Try it –
Your answer should consist of the lines holding "solar", copied from the material below.

━━━━━━━━━━

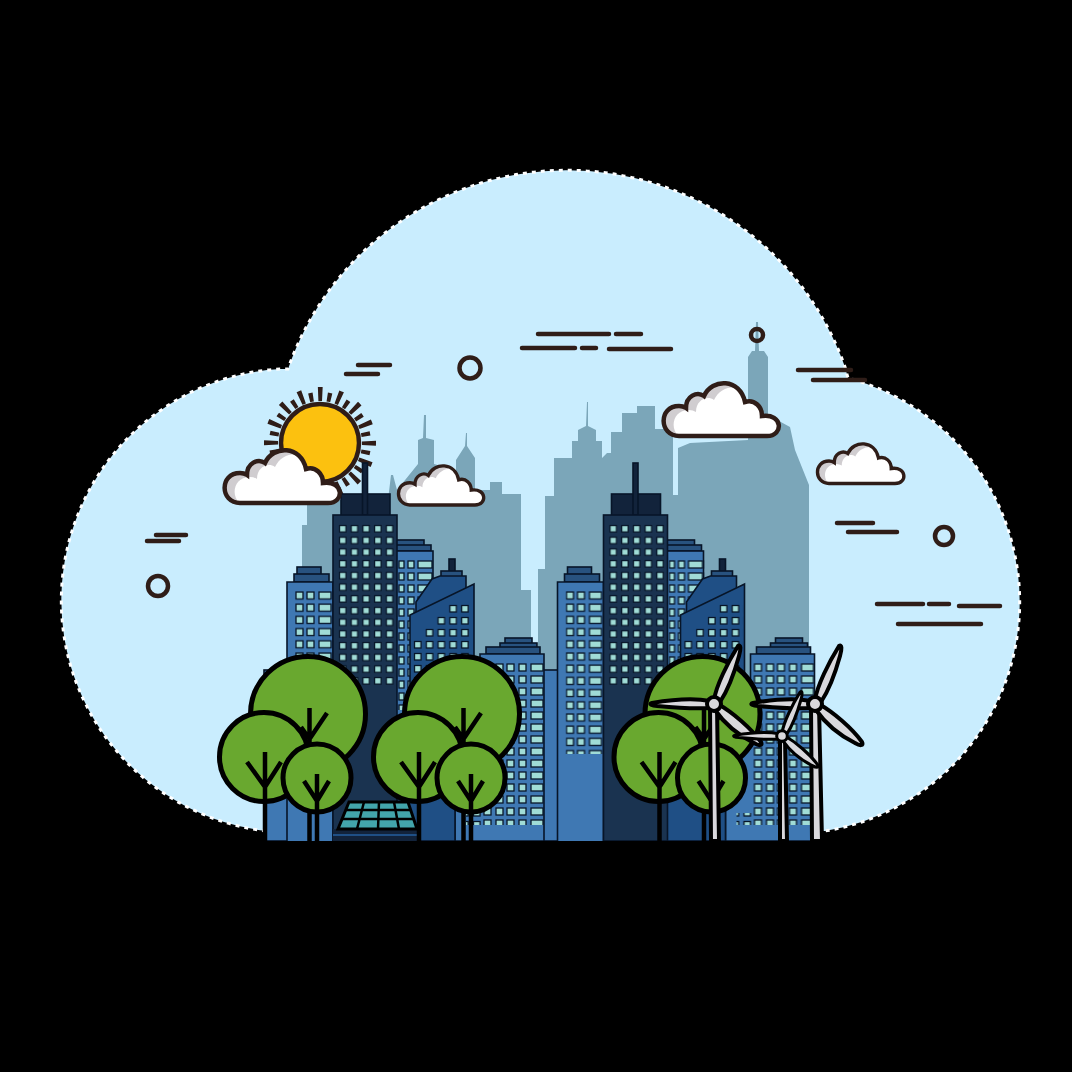
<!DOCTYPE html>
<html lang="en">
<head>
<meta charset="utf-8">
<title>Green city in a cloud</title>
<style>
:root{--night:#000;--sky:#c9edfe;--skyline:#7ba6b9;--ink:#2f1d18;--outline:#071528;--navy:#1a3350;--roof:#12233b;--blue:#3f78b3;--steel:#28527f;--cobalt:#1f4f85;--glass:#a0dcd6;--leaf:#69a82f;--sun:#fcc10f;--panel:#43a5ab;--blade:#d9d8dc;--shade:#d0cdd0}
html,body{margin:0;background:var(--night);overflow:hidden}
svg{display:block;width:1072px;height:1072px}
.sky{fill:var(--sky);stroke:#fff;stroke-width:3;stroke-dasharray:4 5}
.skyline{fill:var(--skyline)}
.building{stroke:var(--outline);stroke-width:1.6}
.blue{fill:var(--blue)}.steel{fill:var(--steel)}.cobalt{fill:var(--cobalt)}.navy{fill:var(--navy)}.roof{fill:var(--roof)}
.pane{fill:var(--glass);stroke:var(--outline);stroke-width:1.3}
.windows{stroke:none}
.crown{fill:var(--leaf);stroke:#000;stroke-width:5}
.branch{fill:none;stroke:#000;stroke-width:4.5}
.line{fill:none;stroke:var(--ink);stroke-width:4.5;stroke-linecap:round}
.ring{fill:none;stroke:var(--ink);stroke-width:4.5}
.ray{fill:none;stroke:var(--ink)}
.blade{fill:var(--blade);stroke:#000;stroke-width:4;stroke-linejoin:round}
.mast{fill:var(--blade);stroke:#000;stroke-width:4}
</style>
</head>
<body>
<svg viewBox="0 0 1072 1072" role="img" aria-label="City with trees, wind turbines and a solar panel inside a light blue cloud">
<defs>
<pattern id="tower-windows" patternUnits="userSpaceOnUse" x="338" y="524" width="11.7" height="11.7"><rect class="pane" x="1.5" y="1.5" width="6.5" height="6.5"/></pattern>
<pattern id="left-windows" patternUnits="userSpaceOnUse" x="295" y="591" width="38" height="12.2"><rect class="pane" x="1" y="1" width="7" height="7"/><rect class="pane" x="12" y="1" width="7" height="7"/><rect class="pane" x="24" y="1" width="12" height="7"/></pattern>
<pattern id="back-windows" patternUnits="userSpaceOnUse" x="398" y="560" width="36" height="12"><rect class="pane" x="1" y="1" width="5" height="7"/><rect class="pane" x="10" y="1" width="6" height="7"/><rect class="pane" x="20" y="1" width="14" height="7"/></pattern>
<pattern id="slant-windows" patternUnits="userSpaceOnUse" x="413" y="604" width="11.8" height="12"><rect class="pane" x="1.5" y="1.5" width="6.5" height="6.5"/></pattern>
<pattern id="right-windows" patternUnits="userSpaceOnUse" x="482" y="663" width="64" height="12"><rect class="pane" x="2" y="1" width="7" height="7"/><rect class="pane" x="14" y="1" width="7" height="7"/><rect class="pane" x="25" y="1" width="7" height="7"/><rect class="pane" x="37" y="1" width="7" height="7"/><rect class="pane" x="49" y="1" width="12" height="7"/></pattern>

<path id="cloud-shape" d="M16 54C-4 54-5 24 16 24Q20 24 23 26C23 14 34 9 41 14C49-4 77-4 82 20C92 17 99 25 99 34C120 31 121 54 104 54Z"/>
<clipPath id="cloud-clip"><use href="#cloud-shape"/></clipPath>
<g id="cloud">
<use href="#cloud-shape" fill="var(--shade)"/>
<g clip-path="url(#cloud-clip)"><use href="#cloud-shape" x="10" y="4" fill="#fff"/></g>
<use href="#cloud-shape" class="ring"/>
</g>

<g id="block" class="building">
<rect class="blue" x="264" y="670" width="90" height="171"/>
<g id="left-tower">
<rect class="steel" x="297" y="567" width="24" height="8"/>
<rect class="steel" x="294" y="574" width="35" height="8"/>
<path class="blue" d="M287 841V582H333V841"/>
<rect class="windows" x="295" y="591" width="38" height="163" fill="url(#left-windows)"/>
</g>
<g id="back-tower">
<rect class="steel" x="390" y="540" width="34" height="6"/>
<rect class="steel" x="390" y="545" width="41" height="6"/>
<rect class="blue" x="390" y="551" width="43" height="290"/>
<rect class="windows" x="398" y="560" width="36" height="150" fill="url(#back-windows)"/>
</g>
<g id="low-tower">
<rect class="steel" x="505" y="638" width="27" height="6"/>
<rect class="steel" x="500" y="643" width="37" height="5"/>
<rect class="steel" x="486" y="647" width="54" height="7"/>
<path class="blue" d="M455 841V720H480V654H544V841Z"/>
<rect class="windows" x="482" y="663" width="63" height="162" fill="url(#right-windows)"/>
<rect class="windows" x="466" y="813" width="16" height="12" fill="url(#slant-windows)"/>
</g>
<g id="slant-tower">
<rect class="roof" x="449" y="559" width="6" height="13"/>
<rect class="steel" x="441" y="571" width="21" height="6"/>
<path class="cobalt" d="M416 613V602L432 579L440 576H466V590Z"/>
<path class="cobalt" d="M390 841V720H410V615L474 584V720H455V841Z"/>
<path class="windows" d="M413 640H425V628H436V616H448V604H472V700H413Z" fill="url(#slant-windows)"/>
</g>
<g id="dark-tower">
<rect class="roof" x="341" y="494" width="49" height="22"/>
<rect class="roof" x="362.5" y="463" width="5" height="52"/>
<rect class="navy" x="333" y="515" width="64" height="326"/>
<rect class="windows" x="338" y="524" width="58" height="163" fill="url(#tower-windows)"/>
</g>
</g>

<g id="trees">
<g id="tall-tree">
<circle class="crown" cx="308" cy="714" r="57.5"/>
<path class="branch" d="M309.500 841V708M309.500 739L327 713M309.500 739L301 727"/>
</g>
<g id="middle-tree">
<circle class="crown" cx="264" cy="757" r="44.500"/>
<path class="branch" d="M265 841V752M247 762L265 787L281 762"/>
</g>
<g id="small-tree">
<circle class="crown" cx="317" cy="778" r="34"/>
<path class="branch" d="M317 841V774M304 781L317 801L329 781"/>
</g>
</g>

<path id="blade" class="blade" d="M0-4C2-18 14-42 24-58C27-60 27-55 25-48C20-30 14-14 6-2Z"/>
<g id="rotor">
<use href="#blade"/>
<path class="blade" d="M-4-3C-20-6-44-4-62-1C-66 0-62 2-57 2C-36 4-18 5-4 4Z"/>
<path class="blade" d="M4 0C18 8 37 24 47 38C49 42 45 42 40 39C24 31 10 19 1 6Z"/>
<circle class="blade" r="7"/>
</g>
</defs>

<rect width="1072" height="1072" fill="var(--night)"/>
<path id="sky" class="sky" d="M266 831A232 232 0 0 1 280 369H288A295 295 0 0 1 845 367L848 378A232 232 0 0 1 825 831Z"/>

<g id="skyline" class="skyline">
<path d="M302 841V525H307V505L315 500H388L391 475H393L397 490L418 464V440L423 438L424 415H426V438L434 440V464L456 470V460L465 446L466 433H467V446L475 458V490H490V482H502V494H521V590H531V841Z"/>
<path d="M538 841V569H545V496H554V458H572V441H578V430L586 426L587 402H588V426L596 430V441H602V458L607 453H611V432H622V413H637V406H655V429H673V495H678V448L690 443L748 440V357L752 351H755L756 322H758L759 351H764L768 357V415L790 427L795 450L809 485V841Z"/>
</g>

<g id="wind-lines" class="line">
<path d="M538 334H609M616 334H641M522 348H575M582 348H596M609 349H671"/>
<path d="M358 365H390M346 374H378"/>
<path d="M156 535H186M147 541H179"/>
<path d="M798 370H851M813 380H865"/>
<path d="M837 523H873M848 532H897"/>
<path d="M877 604H923M929 604H949M959 606H1000M898 624H981"/>
</g>
<g id="air-bubbles" class="ring">
<circle cx="470" cy="368" r="10.500"/>
<circle cx="757" cy="335" r="6"/>
<circle cx="944" cy="536" r="9"/>
<circle cx="158" cy="586" r="10"/>
</g>

<g id="sun">
<circle class="ray" cx="320" cy="443" r="49" stroke-width="14" pathLength="32" stroke-dasharray=".45 1.55" stroke-dashoffset=".2"/>
<circle class="ray" cx="320" cy="443" r="46.500" stroke-width="9" pathLength="32" stroke-dasharray=".45 1.55" stroke-dashoffset="1.2"/>
<circle cx="320" cy="443" r="39" fill="var(--sun)" stroke="var(--ink)" stroke-width="4.500"/>
</g>

<g id="city">
<use href="#block" x="270.500"/>
<use href="#block"/>
</g>

<g id="clouds">
<use href="#cloud" x="224" y="449"/>
<use href="#cloud" x="663" y="382"/>
<use href="#cloud" transform="translate(398 465) scale(.74)"/>
<use href="#cloud" transform="translate(817 443) scale(.75)"/>
</g>

<g id="solar-panel">
<rect x="333" y="829" width="84" height="12" fill="var(--roof)"/>
<path d="M333 835H417" stroke="var(--cobalt)" stroke-width="2"/>
<path d="M349 802H408L417 829H338Z" fill="var(--panel)" stroke="#000" stroke-width="3"/>
<path d="M346 810H411M342 819H414M364 802L357 829M379 802L378 829M394 802L399 829" fill="none" stroke="#000" stroke-width="2.500"/>
</g>

<g id="grove">
<use href="#trees"/>
<use href="#trees" x="154"/>
<use href="#trees" x="394.500"/>
</g>

<g id="wind-turbines">
<path class="mast" d="M811 706H819L822 841H812Z"/>
<use href="#rotor" x="815" y="704"/>
<path class="mast" d="M710 706H717L719 841H711Z"/>
<use href="#rotor" x="714" y="704"/>
<path class="mast" d="M780 738H785L787 841H780Z"/>
<use href="#rotor" transform="translate(782 736) scale(.76)"/>
</g>
<rect id="ground" x="220" y="841" width="640" height="10" fill="var(--night)"/>
</svg>
</body>
</html>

━━━━━━━━━━

Exercise response –
<svg viewBox="0 0 1072 1072" role="img" aria-label="City with trees, wind turbines and a solar panel inside a light blue cloud">
<g id="solar-panel">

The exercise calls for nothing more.